While this paddle is Aqua-Bound's high angle paddle with their widest blade, the blade is not much wider or longer than other brand's low angle paddles. The measurements for the blade are 6.8in wide and 19in long (17.27cm x 48.26cm), about an inch wider and two inches shorter than Aqua-Bound's Swell Paddle, their low angle piece.
The Surge is super lightweight for its class (not comparing to full carbon paddles), and for a touring paddle, weight is an essential thought. Reining in at a mere 29oz (822 grams), the Surge helps to combat fatigue. Think about how many times you pick up your paddle on any given day on the water. With its low numbers, the Surge is a pleasure to hold, lift, push, pull, and repeat for as long as your tour allows.
The fiberglass blades are light, glide well through the water with no flutter, and have outstanding color. I got the Bright Green, which I would call neon or fluorescent yellow, but this isn't a primary art class, and we?re not discussing the color wheel. The off set of blades from the paddle shaft is interesting. At first I didn't know what to think, but in the water, there is no noticeable difference. It seems as if the offset may add to the strength of the joint between the blade and the shaft- although not sure on the science behind that one. One possible drawback in the blades is the lack of reinforcement or extra layers of fiberglass at the tips; this definitely shaves off milligrams and nothing of note has happened in my month of use, but after a bit more time in play, I would not be surprised if the ends of the blades begin show their wear.

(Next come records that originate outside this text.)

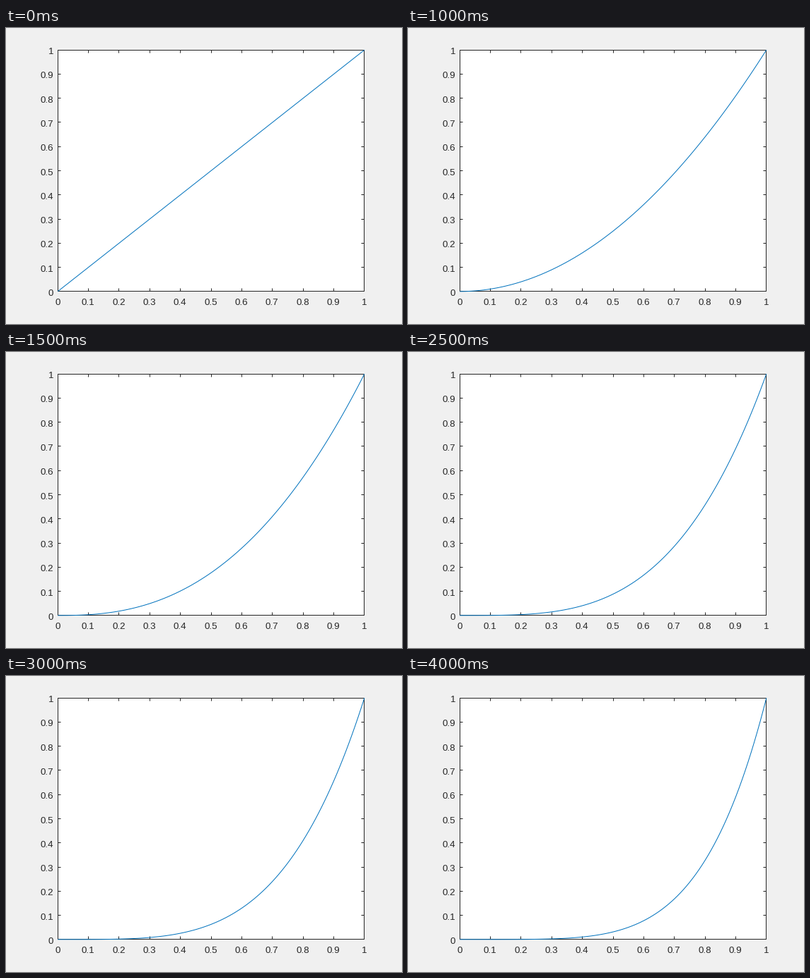
A matplotlib script for the animation above (4500 ms loop, 560 by 420 pixels).

```python
import numpy as np
import matplotlib.pyplot as plt
from matplotlib.animation import FuncAnimation
from matplotlib.collections import LineCollection
from matplotlib.patches import Rectangle

W, H, DPI = 560, 420, 100
PX = 72 / DPI  # one pixel in points
LEFT, RIGHT, TOP, BOTTOM = 73.2, 506.8, 31.2, 373.8
TICK = 4.34
INK = "#262626"

plt.rcParams["font.family"] = "Liberation Sans"

fig = plt.figure(figsize=(W / DPI, H / DPI), dpi=DPI, facecolor="#f0f0f0")
ax = fig.add_axes([0, 0, 1, 1])
ax.set_xlim(0, W)
ax.set_ylim(H, 0)
ax.axis("off")


def to_x(u):
    return LEFT + (RIGHT - LEFT) * u


def to_y(v):
    return BOTTOM - (BOTTOM - TOP) * v


def pixel_center(p):
    return np.floor(p) + 0.5


def label(x, y, text, ha):
    ax.text(x, y, text, ha=ha, va="baseline", size=13.333 * PX, color=INK)


# The frame and ticks sit on whole pixels, the curve does not.
x0, x1, y0, y1 = (pixel_center(p) for p in (LEFT, RIGHT, TOP, BOTTOM))
ax.add_patch(Rectangle((x0, y0), x1 - x0, y1 - y0,
                       facecolor="white", edgecolor=INK, lw=PX,
                       snap=False, zorder=1))

ticks = []
for k in range(11):
    u = k / 10
    x, y = pixel_center(to_x(u)), pixel_center(to_y(u))
    ticks += [
        [(x, y1), (x, BOTTOM - TICK)],
        [(x, y0), (x, TOP + TICK)],
        [(x0, y), (LEFT + TICK, y)],
        [(x1, y), (RIGHT - TICK, y)],
    ]
    label(to_x(u) - 0.5, 393, f"{u:g}", "center")
    label(67, round(to_y(u) + 6.02), f"{u:g}", "right")

marks = LineCollection(ticks, colors=INK, linewidths=PX, zorder=2)
marks.set_snap(False)
ax.add_collection(marks)

t = np.linspace(0, 1, 101)
curve, = ax.plot(to_x(t), to_y(t), color="#0072bd", lw=PX, zorder=3,
                 solid_capstyle="butt", snap=False)


def draw(i):
    power = 1 + i / 2
    curve.set_ydata(to_y(t ** power))
    return [curve]


anim = FuncAnimation(fig, draw, frames=9, interval=500,
                     repeat=True, repeat_delay=0)
plt.show()
```
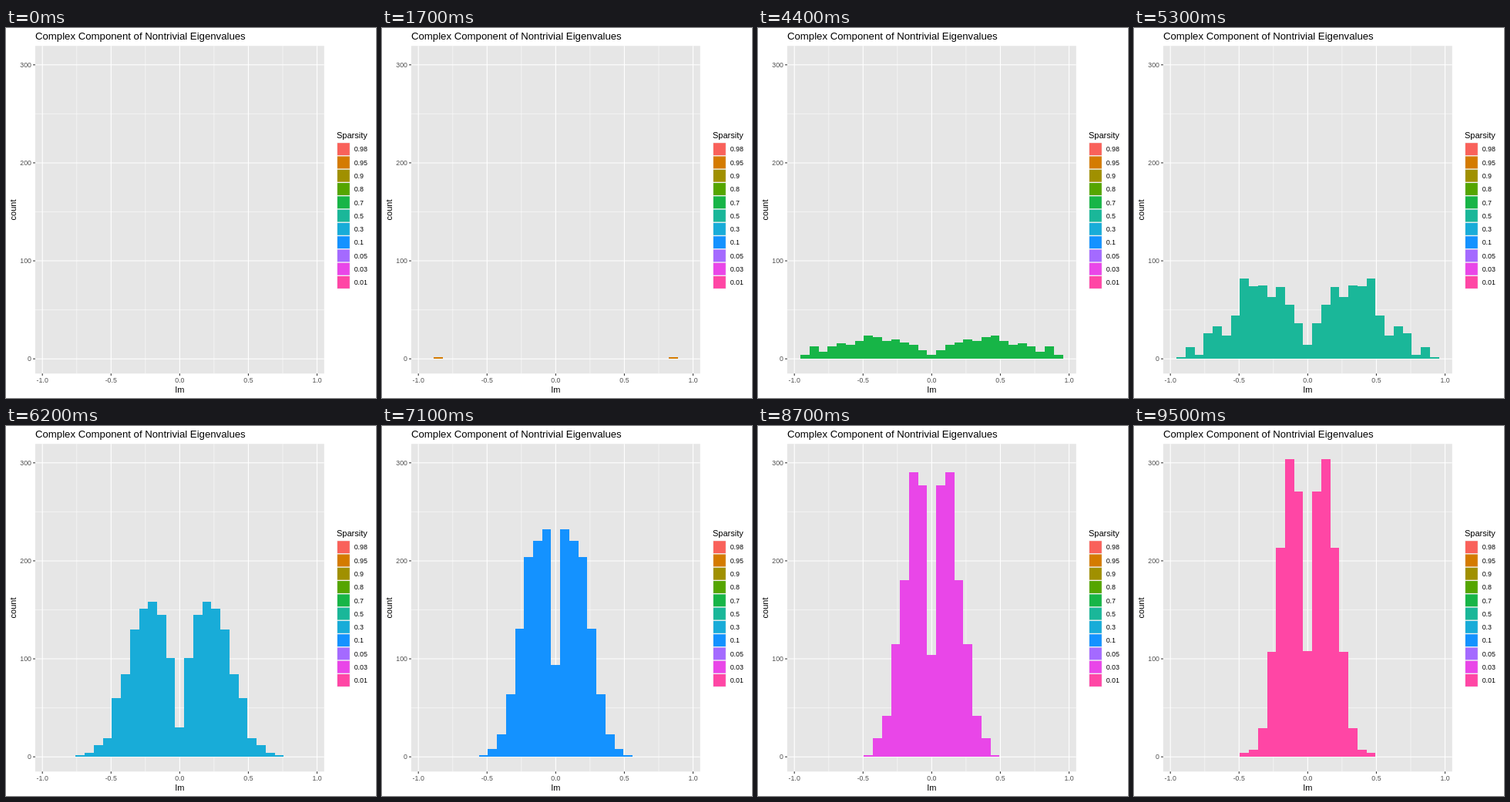
Recreate the animation shown at these times as an HTML page. Size 480x480 px, loop 10 s.

```html
<!DOCTYPE html>
<html lang="en">
<head>
<meta charset="utf-8">
<title>Eigenvalue histogram</title>
<style>
  html, body { margin: 0; width: 100%; height: 100%; overflow: hidden; background: #fff; }
  svg { display: block; width: 480px; height: 480px; }
  text { font-family: "Liberation Sans", Arial, sans-serif; font-size: 8.8px; }
  .tick { fill: #4d4d4d; }
  .label { font-size: 11px; }
  .title { font-size: 13.2px; }
</style>
</head>
<body>
<svg id="chart" viewBox="0 0 480 480"></svg>
<script>
const LOOP = 10000;
const BASE = 429.2, UNIT = 1.2714;
const MID = 225.36, HALF = 178.15, BIN = 11.745;

const levels = [
  ["0.98", "#f9615a"], ["0.95", "#d47b00"], ["0.9", "#a09000"], ["0.8", "#55a500"],
  ["0.7", "#17b547"], ["0.5", "#1ab799"], ["0.3", "#18acd8"], ["0.1", "#1492ff"],
  ["0.05", "#a46aff"], ["0.03", "#e946e8"], ["0.01", "#ff46a5"]
];

// start time, level index, counts per bin from the centre outwards
const outer = n => [...Array(13).fill(0), n];
const steps = [
  [0, 0, []],
  [800, 0, outer(1)],
  [1700, 1, outer(2)],
  [2600, 2, outer(3)],
  [3500, 3, [0, 0, 4, 1, 8, 4, 7, 5, 7, 5, 5, 8, 2, 12]],
  [4400, 4, [4, 9, 14, 17, 20, 18, 22, 24, 18, 14, 16, 13, 7, 13, 4]],
  [5300, 5, [14, 36, 55, 73, 63, 75, 74, 82, 44, 24, 33, 26, 4, 12, 2]],
  [6200, 6, [30, 101, 145, 158, 151, 130, 84, 60, 19, 12, 4, 2]],
  [7100, 7, [94, 232, 220, 204, 131, 64, 23, 8, 2]],
  [7900, 8, [102, 258, 298, 186, 112, 48, 17, 4]],
  [8700, 9, [104, 277, 290, 180, 115, 42, 19, 2]],
  [9500, 10, [108, 271, 304, 213, 107, 29, 7, 4]]
];

const svg = document.getElementById("chart");

function add(tag, attrs, content) {
  const el = document.createElementNS("http://www.w3.org/2000/svg", tag);
  for (const key in attrs) el.setAttribute(key, attrs[key]);
  if (content) el.textContent = content;
  return svg.appendChild(el);
}

const rect = (x, y, width, height, fill) => add("rect", { x, y, width, height, fill });
const line = (x1, y1, x2, y2, width, stroke) =>
  add("line", { x1, y1, x2, y2, stroke, "stroke-width": width });
const text = (x, y, cls, content, anchor = "start") =>
  add("text", { x, y, class: cls, "text-anchor": anchor }, content);

const xPos = v => MID + v * HALF;
const yPos = n => BASE - n * UNIT;
const vline = (v, w) => line(xPos(v), 23.2, xPos(v), 448.3, w, "#fff");
const hline = (n, w) => line(37.9, yPos(n), 412.8, yPos(n), w, "#fff");

rect(37.9, 23.2, 374.9, 425.1, "#e6e6e6");
[50, 150, 250].forEach(n => hline(n, 0.53));
[-0.75, -0.25, 0.25, 0.75].forEach(v => vline(v, 0.53));
[0, 100, 200, 300].forEach(n => hline(n, 1.07));
[-1, -0.5, 0, 0.5, 1].forEach(v => vline(v, 1.07));

const bars = add("path", { "shape-rendering": "crispEdges" });

[0, 100, 200, 300].forEach(n => {
  line(35.1, yPos(n), 37.9, yPos(n), 1.07, "#333");
  text(33, yPos(n) + 3.2, "tick", String(n), "end");
});
[-1, -0.5, 0, 0.5, 1].forEach(v => {
  line(xPos(v), 448.3, xPos(v), 451.1, 1.07, "#333");
  text(xPos(v), 460, "tick", v.toFixed(1), "middle");
});

text(38, 15, "title", "Complex Component of Nontrivial Eigenvalues");
text(225.4, 473, "label", "Im", "middle");
add("text", { class: "label", "text-anchor": "middle", transform: "translate(13.3 236) rotate(-90)" }, "count");

text(429, 143, "label", "Sparsity");
rect(429.2, 148.5, 17.3, 190.1, "#f2f2f2");
levels.forEach(([name, color], i) => {
  const y = 148.5 + i * 17.28;
  rect(429.9, y + 0.71, 15.9, 15.9, color);
  text(451.7, y + 11.9, "", name);
});

function barPath(counts) {
  const edge = k => Math.round(MID + (k - 0.5) * BIN);
  const bottom = Math.round(BASE);
  let d = "";
  counts.forEach((n, i) => {
    if (!n) return;
    const top = Math.round(yPos(n));
    for (const k of i ? [-i, i] : [0])
      d += `M${edge(k)} ${bottom}V${top}H${edge(k + 1)}V${bottom}Z`;
  });
  return d;
}

const states = steps.map(([at, level, counts]) => ({ at, color: levels[level][1], d: barPath(counts) }));
let shown = null;

function draw(now) {
  const t = now % LOOP;
  const state = states.filter(s => s.at <= t).pop();
  if (state !== shown) {
    bars.setAttribute("d", state.d);
    bars.setAttribute("fill", state.color);
    shown = state;
  }
}

const start = performance.now();
function tick(now) {
  draw(Math.max(0, now - start));
  requestAnimationFrame(tick);
}
draw(0);
requestAnimationFrame(tick);
</script>
</body>
</html>
```
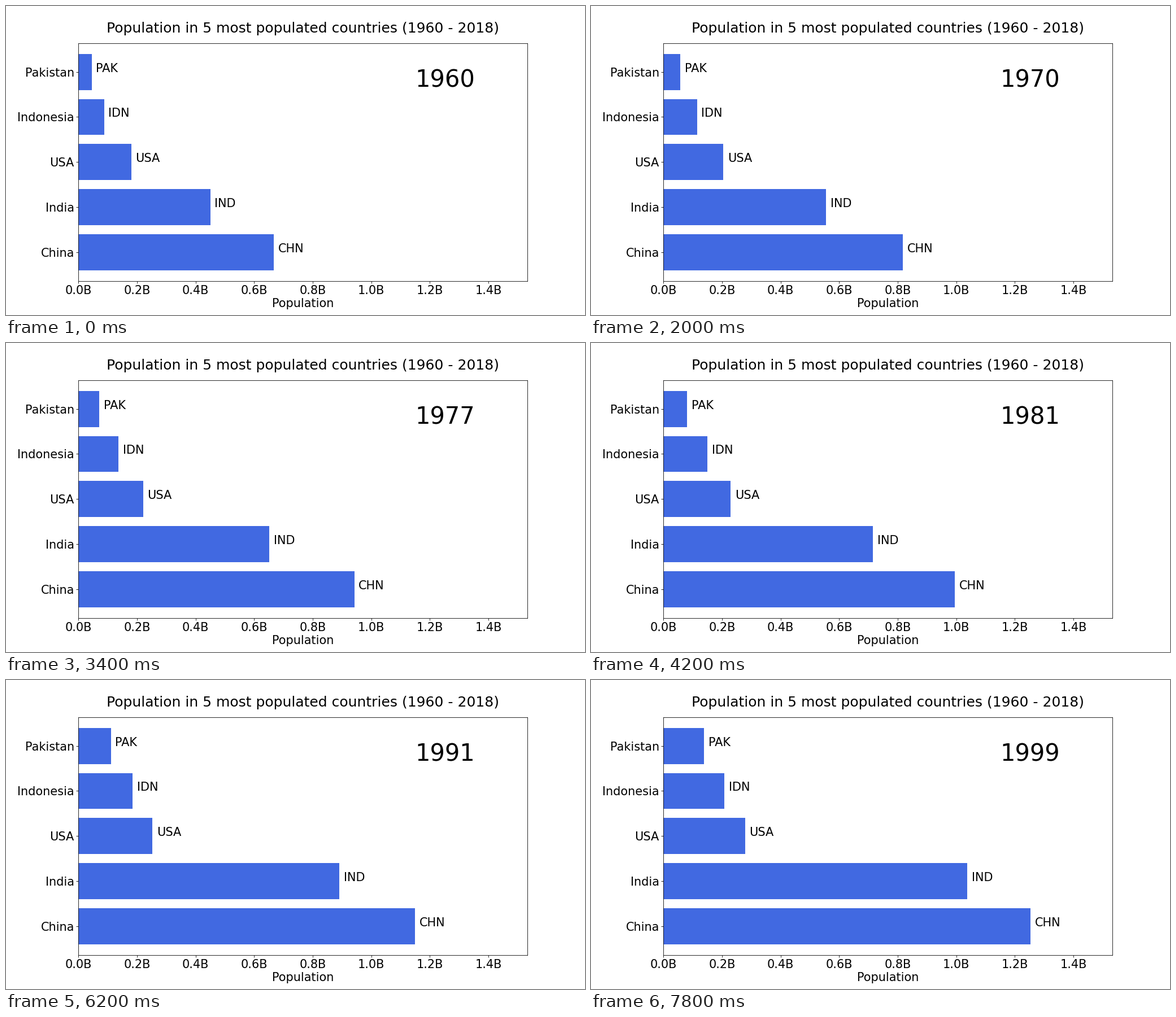
Animation of 1025x547 px, one loop 8000 ms. Source, as a matplotlib script:

```python
import numpy as np
import matplotlib.pyplot as plt
from matplotlib.animation import FuncAnimation
from matplotlib.ticker import MultipleLocator

# At 72 dpi one point equals one pixel.
DPI = 72
WIDTH, HEIGHT = 1025, 547
START, COUNT, STEP_MS = 1960, 40, 200
X_MAX = 1.532
LABEL_GAP = 0.015

plt.rcParams.update({
    "font.family": "DejaVu Sans",
    "font.size": 20.83,
    "axes.linewidth": 0.83,
})

years = START + np.arange(COUNT)


def smooth(*values):
    """Quartic growth curve through one value (in millions) per decade."""
    decades = [1960, 1970, 1980, 1990, 1999]
    return np.polynomial.Polynomial.fit(decades, values, 4)(years)


def stepwise(points):
    """Straight growth between a few (year, millions) points."""
    return np.interp(years, *zip(*points))


countries = {
    "China": ("CHN", stepwise([
        (1960, 667), (1961, 660), (1962, 666), (1965, 715), (1970, 818),
        (1975, 916), (1980, 981), (1985, 1051), (1990, 1135), (1995, 1205),
        (1999, 1253)])),
    "India": ("IND", smooth(450.5, 555.2, 699, 873.3, 1038.1)),
    "USA": ("USA", smooth(180.7, 205.1, 227.2, 249.6, 279)),
    "Indonesia": ("IDN", smooth(87.8, 114.8, 147.5, 181.4, 208.6)),
    "Pakistan": ("PAK", smooth(45.2, 58.1, 78.1, 107.7, 138.5)),
}
codes, series = zip(*countries.values())
billions = np.array(series) / 1000
rows = range(len(countries))

fig = plt.figure(figsize=(WIDTH / DPI, HEIGHT / DPI), dpi=DPI,
                 facecolor="white")
ax = fig.add_axes([0.125, 0.11, 0.775, 0.77])

bars = ax.barh(rows, billions[:, 0], height=0.8, color="royalblue")
labels = [ax.text(0, row, code) for row, code in zip(rows, codes)]
year_text = ax.text(1.15, 3.67, "", fontsize=41.67)

ax.set_xlim(0, X_MAX)
ax.set_ylim(-0.64, 4.64)
ax.set_yticks(rows, countries)
ax.xaxis.set_major_locator(MultipleLocator(0.2))
ax.xaxis.set_major_formatter(lambda x, pos: f"{x:.1f}B")
ax.tick_params(length=3.65, width=0.83, pad=3.65)
ax.set_xlabel("Population", labelpad=3)
ax.set_title("Population in 5 most populated countries (1960 - 2018)",
             fontsize=25, pad=18.6)


def update(frame):
    for bar, label, value in zip(bars, labels, billions[:, frame]):
        bar.set_width(value)
        label.set_x(value + LABEL_GAP)
    year_text.set_text(str(years[frame]))
    return [*bars, *labels, year_text]


anim = FuncAnimation(fig, update, frames=COUNT, interval=STEP_MS,
                     repeat=True, repeat_delay=0, blit=False)

plt.show()
```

The shaft of the Surge is simple and lightweight. The sturdiness or strength of the shaft never came into question. The two piece design allows you to break it down to stuff it in your boat or the trunk, and the shaft snaps together with the tried and true stainless steel push button and spring in one of three positions- straight, left, or right feather. I have not had any problems, but the push button system has a tendency to get stuck with salt water use, so be sure to stay on top of rinsing your paddle (along with all your gear) after paddling in the salty seas. The shaft is round at the ends and in the center but at the hand placement it is slightly oval-ized. The overall diameter of the shaft is about 3cm, and changing to about 2mm less at the grip, the Surge fit my typically sized hands well, but the difference in the shaft is only slightly noticeable. The drip rings that come with the paddle do a great job (once adjusted) of keeping the water off my skirt and off my hands. The best thing about the drip rings is that they stay put- some tend to slide, but not these guys. With a checkerboard type pattern, I?d guess it has to do with the carbon weave, the shaft of the surge paddle not only stands out from others in my quiver but it also provides an interesting texture for the grip: smooth front to back, but ribbed from side to side; perfect for feathered paddlers.
Bottom Line: Despite being advertised as a High-Angle paddle, the Surge is suited more to a low angle paddler's needs. Regardless, the Surge is a high quality, light weight addition to your kayaking experience. Whether it be an evening paddle or a multi-day tour, this paddle gets the job done and does it well.